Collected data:

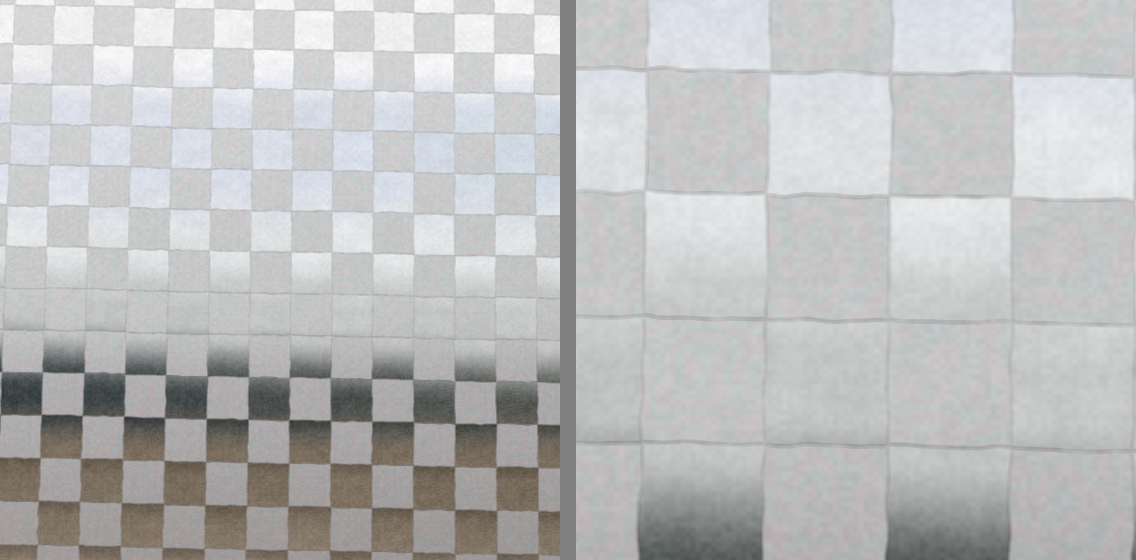
Left: the whole. Right: its middle third, enlarged.
Give the GLSL for this pattern, as a WebGL 2 fragment shader.

```glsl
#version 300 es
precision highp float;
// Checkered metal foil: matte and glossy squares under a banded reflection, with fine seams and grain.

#define COLUMN_PITCH 0.0713
#define COLUMN_SPREAD 0.0034
#define COLUMN_SKEW 0.0353
#define ROW_PITCH 0.0701
#define ROW_GROWTH 0.000313
#define ROW_TILT 0.019
#define CELL_BULGE 1.5
#define SEAM_WIDTH 0.0011
#define SEAM_DEPTH 0.13
#define EDGE_WOBBLE 0.035
#define GRAIN 0.06

uniform vec2 u_resolution;
out vec4 outColor;

float hash(vec2 p) {
    return fract(sin(dot(p, vec2(127.1, 311.7))) * 43758.5453);
}

float noise(vec2 p) {
    vec2 i = floor(p), f = fract(p);
    f = f * f * (3.0 - 2.0 * f);
    return mix(mix(hash(i), hash(i + vec2(1, 0)), f.x),
               mix(hash(i + vec2(0, 1)), hash(i + vec2(1, 1)), f.x), f.y);
}

// Column and row coordinates of the slightly tilted, downward-growing grid.
vec2 gridCoords(vec2 p) {
    float left = 0.0265 - COLUMN_SKEW * p.y;
    float column = (p.x - left) / (COLUMN_PITCH + COLUMN_SPREAD * p.y);
    float drop = p.y - 0.008 - ROW_TILT * p.x;
    float row = (sqrt(ROW_PITCH * ROW_PITCH + 4.0 * ROW_GROWTH * drop) - ROW_PITCH) / (2.0 * ROW_GROWTH);
    return vec2(column, row);
}

// Reflection seen by the glossy squares, from bright sky down to warm ground.
vec3 reflection(float v, float x) {
    vec3 white = vec3(0.95, 0.95, 0.955);
    vec3 sky = mix(vec3(0.865, 0.875, 0.915), vec3(0.83, 0.865, 0.905), x);
    vec3 pale = vec3(0.885, 0.895, 0.90);
    vec3 silver = vec3(0.765, 0.77, 0.77);
    vec3 shadow = mix(vec3(0.24, 0.27, 0.28), vec3(0.33, 0.34, 0.32), x);
    vec3 brown = vec3(0.475, 0.425, 0.365);
    vec3 tan_ = vec3(0.54, 0.49, 0.43);
    vec3 c = mix(white, sky, smoothstep(1.3, 2.6, v));
    c = mix(c, pale, smoothstep(4.2, 5.6, v));
    c = mix(c, silver, smoothstep(5.8, 7.4, v));
    float lag = 0.2 * x;
    c = mix(c, shadow, smoothstep(7.7 + lag, 9.4 + lag, v));
    c = mix(c, brown, smoothstep(9.6, 11.0, v));
    return mix(c, tan_, smoothstep(11.4, 14.0, v));
}

// Matte squares: a gentle vertical fade with faint pink and cyan contour bands.
vec3 matteColor(vec2 p, vec2 local) {
    vec3 c = mix(vec3(0.83, 0.83, 0.835), vec3(0.77, 0.775, 0.775), smoothstep(0.0, 0.55, p.y));
    c = mix(c, vec3(0.68, 0.67, 0.675), smoothstep(0.54, 0.72, p.y));
    c = mix(c, vec3(0.62, 0.605, 0.60), smoothstep(0.7, 1.0, p.y));
    float bands = sin(length(local - 0.4) * 22.0 + 7.0 * noise(p * 65.0));
    return c + vec3(0.016, -0.005, -0.003) * bands - 0.02 * (p.x - 0.5);
}

void main() {
    vec2 p = gl_FragCoord.xy / u_resolution;
    p.y = 1.0 - p.y;
    vec2 grid = gridCoords(p);

    // Uneven cell edges
    float columnJitter = hash(vec2(floor(grid.x), 4.0)) - 0.5;
    grid.y += EDGE_WOBBLE * (columnJitter + noise(p * vec2(70.0, 14.0)) - 0.5);
    grid.x += EDGE_WOBBLE * (noise(p * vec2(14.0, 60.0) + 31.0) - 0.5);
    vec2 cell = floor(grid), local = grid - cell;

    // Smooth checker mask: 1 on glossy squares, 0 on matte ones
    vec2 edge = min(local, 1.0 - local) * vec2(COLUMN_PITCH, ROW_PITCH);
    vec2 pixel = 1.0 / u_resolution;
    vec2 inside = clamp(edge / (0.7 * pixel + 0.0006), 0.0, 1.0);
    float parity = mod(cell.x + cell.y, 2.0) * 2.0 - 1.0;
    float glossy = 0.5 + 0.5 * parity * inside.x * inside.y;

    // Each glossy square bulges, so it mirrors more than its own height
    float view = cell.y + 0.5 + (local.y - 0.5) * CELL_BULGE;
    vec3 gloss = reflection(view, p.x);
    float lowerRows = smoothstep(9.5, 10.5, cell.y + 0.5);
    gloss *= 1.0 - 0.16 * lowerRows * (1.0 - smoothstep(0.0, 0.4, local.y));
    gloss += 0.025 * (hash(cell) - 0.5) + 0.03 * (noise(p * vec2(45.0, 70.0)) - 0.5);
    vec3 color = mix(matteColor(p, local), gloss, glossy);

    // Broken seams, stronger across than down
    vec2 seam = 1.0 - smoothstep(vec2(SEAM_WIDTH) - 0.5 * pixel, vec2(SEAM_WIDTH) + pixel, edge);
    float across = seam.y * (0.35 + 0.65 * noise(p * vec2(110.0, 40.0)));
    float down = seam.x * (0.15 + 0.5 * noise(p * vec2(40.0, 110.0) + 9.0));
    color *= 1.0 - SEAM_DEPTH * max(across, down);

    // Fine grain, coarser in the dark reflection
    float grain = 0.6 * noise(p * 330.0) + 0.4 * noise(p * 170.0 + 50.0) - 0.5;
    float darkness = glossy * (1.0 - smoothstep(0.3, 0.75, gloss.g));
    color += grain * GRAIN * (1.0 + 0.8 * darkness);

    outColor = vec4(clamp(color, 0.0, 1.0), 1.0);
}
```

◆ **Task description**
Give back the entries verbatim but drop every picture.

◆ **Reply to the exercise**
Left: the whole. Right: its middle third, enlarged.
Give the GLSL for this pattern, as a WebGL 2 fragment shader.

```glsl
#version 300 es
precision highp float;
// Checkered metal foil: matte and glossy squares under a banded reflection, with fine seams and grain.

#define COLUMN_PITCH 0.0713
#define COLUMN_SPREAD 0.0034
#define COLUMN_SKEW 0.0353
#define ROW_PITCH 0.0701
#define ROW_GROWTH 0.000313
#define ROW_TILT 0.019
#define CELL_BULGE 1.5
#define SEAM_WIDTH 0.0011
#define SEAM_DEPTH 0.13
#define EDGE_WOBBLE 0.035
#define GRAIN 0.06

uniform vec2 u_resolution;
out vec4 outColor;

float hash(vec2 p) {
    return fract(sin(dot(p, vec2(127.1, 311.7))) * 43758.5453);
}

float noise(vec2 p) {
    vec2 i = floor(p), f = fract(p);
    f = f * f * (3.0 - 2.0 * f);
    return mix(mix(hash(i), hash(i + vec2(1, 0)), f.x),
               mix(hash(i + vec2(0, 1)), hash(i + vec2(1, 1)), f.x), f.y);
}

// Column and row coordinates of the slightly tilted, downward-growing grid.
vec2 gridCoords(vec2 p) {
    float left = 0.0265 - COLUMN_SKEW * p.y;
    float column = (p.x - left) / (COLUMN_PITCH + COLUMN_SPREAD * p.y);
    float drop = p.y - 0.008 - ROW_TILT * p.x;
    float row = (sqrt(ROW_PITCH * ROW_PITCH + 4.0 * ROW_GROWTH * drop) - ROW_PITCH) / (2.0 * ROW_GROWTH);
    return vec2(column, row);
}

// Reflection seen by the glossy squares, from bright sky down to warm ground.
vec3 reflection(float v, float x) {
    vec3 white = vec3(0.95, 0.95, 0.955);
    vec3 sky = mix(vec3(0.865, 0.875, 0.915), vec3(0.83, 0.865, 0.905), x);
    vec3 pale = vec3(0.885, 0.895, 0.90);
    vec3 silver = vec3(0.765, 0.77, 0.77);
    vec3 shadow = mix(vec3(0.24, 0.27, 0.28), vec3(0.33, 0.34, 0.32), x);
    vec3 brown = vec3(0.475, 0.425, 0.365);
    vec3 tan_ = vec3(0.54, 0.49, 0.43);
    vec3 c = mix(white, sky, smoothstep(1.3, 2.6, v));
    c = mix(c, pale, smoothstep(4.2, 5.6, v));
    c = mix(c, silver, smoothstep(5.8, 7.4, v));
    float lag = 0.2 * x;
    c = mix(c, shadow, smoothstep(7.7 + lag, 9.4 + lag, v));
    c = mix(c, brown, smoothstep(9.6, 11.0, v));
    return mix(c, tan_, smoothstep(11.4, 14.0, v));
}

// Matte squares: a gentle vertical fade with faint pink and cyan contour bands.
vec3 matteColor(vec2 p, vec2 local) {
    vec3 c = mix(vec3(0.83, 0.83, 0.835), vec3(0.77, 0.775, 0.775), smoothstep(0.0, 0.55, p.y));
    c = mix(c, vec3(0.68, 0.67, 0.675), smoothstep(0.54, 0.72, p.y));
    c = mix(c, vec3(0.62, 0.605, 0.60), smoothstep(0.7, 1.0, p.y));
    float bands = sin(length(local - 0.4) * 22.0 + 7.0 * noise(p * 65.0));
    return c + vec3(0.016, -0.005, -0.003) * bands - 0.02 * (p.x - 0.5);
}

void main() {
    vec2 p = gl_FragCoord.xy / u_resolution;
    p.y = 1.0 - p.y;
    vec2 grid = gridCoords(p);

    // Uneven cell edges
    float columnJitter = hash(vec2(floor(grid.x), 4.0)) - 0.5;
    grid.y += EDGE_WOBBLE * (columnJitter + noise(p * vec2(70.0, 14.0)) - 0.5);
    grid.x += EDGE_WOBBLE * (noise(p * vec2(14.0, 60.0) + 31.0) - 0.5);
    vec2 cell = floor(grid), local = grid - cell;

    // Smooth checker mask: 1 on glossy squares, 0 on matte ones
    vec2 edge = min(local, 1.0 - local) * vec2(COLUMN_PITCH, ROW_PITCH);
    vec2 pixel = 1.0 / u_resolution;
    vec2 inside = clamp(edge / (0.7 * pixel + 0.0006), 0.0, 1.0);
    float parity = mod(cell.x + cell.y, 2.0) * 2.0 - 1.0;
    float glossy = 0.5 + 0.5 * parity * inside.x * inside.y;

    // Each glossy square bulges, so it mirrors more than its own height
    float view = cell.y + 0.5 + (local.y - 0.5) * CELL_BULGE;
    vec3 gloss = reflection(view, p.x);
    float lowerRows = smoothstep(9.5, 10.5, cell.y + 0.5);
    gloss *= 1.0 - 0.16 * lowerRows * (1.0 - smoothstep(0.0, 0.4, local.y));
    gloss += 0.025 * (hash(cell) - 0.5) + 0.03 * (noise(p * vec2(45.0, 70.0)) - 0.5);
    vec3 color = mix(matteColor(p, local), gloss, glossy);

    // Broken seams, stronger across than down
    vec2 seam = 1.0 - smoothstep(vec2(SEAM_WIDTH) - 0.5 * pixel, vec2(SEAM_WIDTH) + pixel, edge);
    float across = seam.y * (0.35 + 0.65 * noise(p * vec2(110.0, 40.0)));
    float down = seam.x * (0.15 + 0.5 * noise(p * vec2(40.0, 110.0) + 9.0));
    color *= 1.0 - SEAM_DEPTH * max(across, down);

    // Fine grain, coarser in the dark reflection
    float grain = 0.6 * noise(p * 330.0) + 0.4 * noise(p * 170.0 + 50.0) - 0.5;
    float darkness = glossy * (1.0 - smoothstep(0.3, 0.75, gloss.g));
    color += grain * GRAIN * (1.0 + 0.8 * darkness);

    outColor = vec4(clamp(color, 0.0, 1.0), 1.0);
}
```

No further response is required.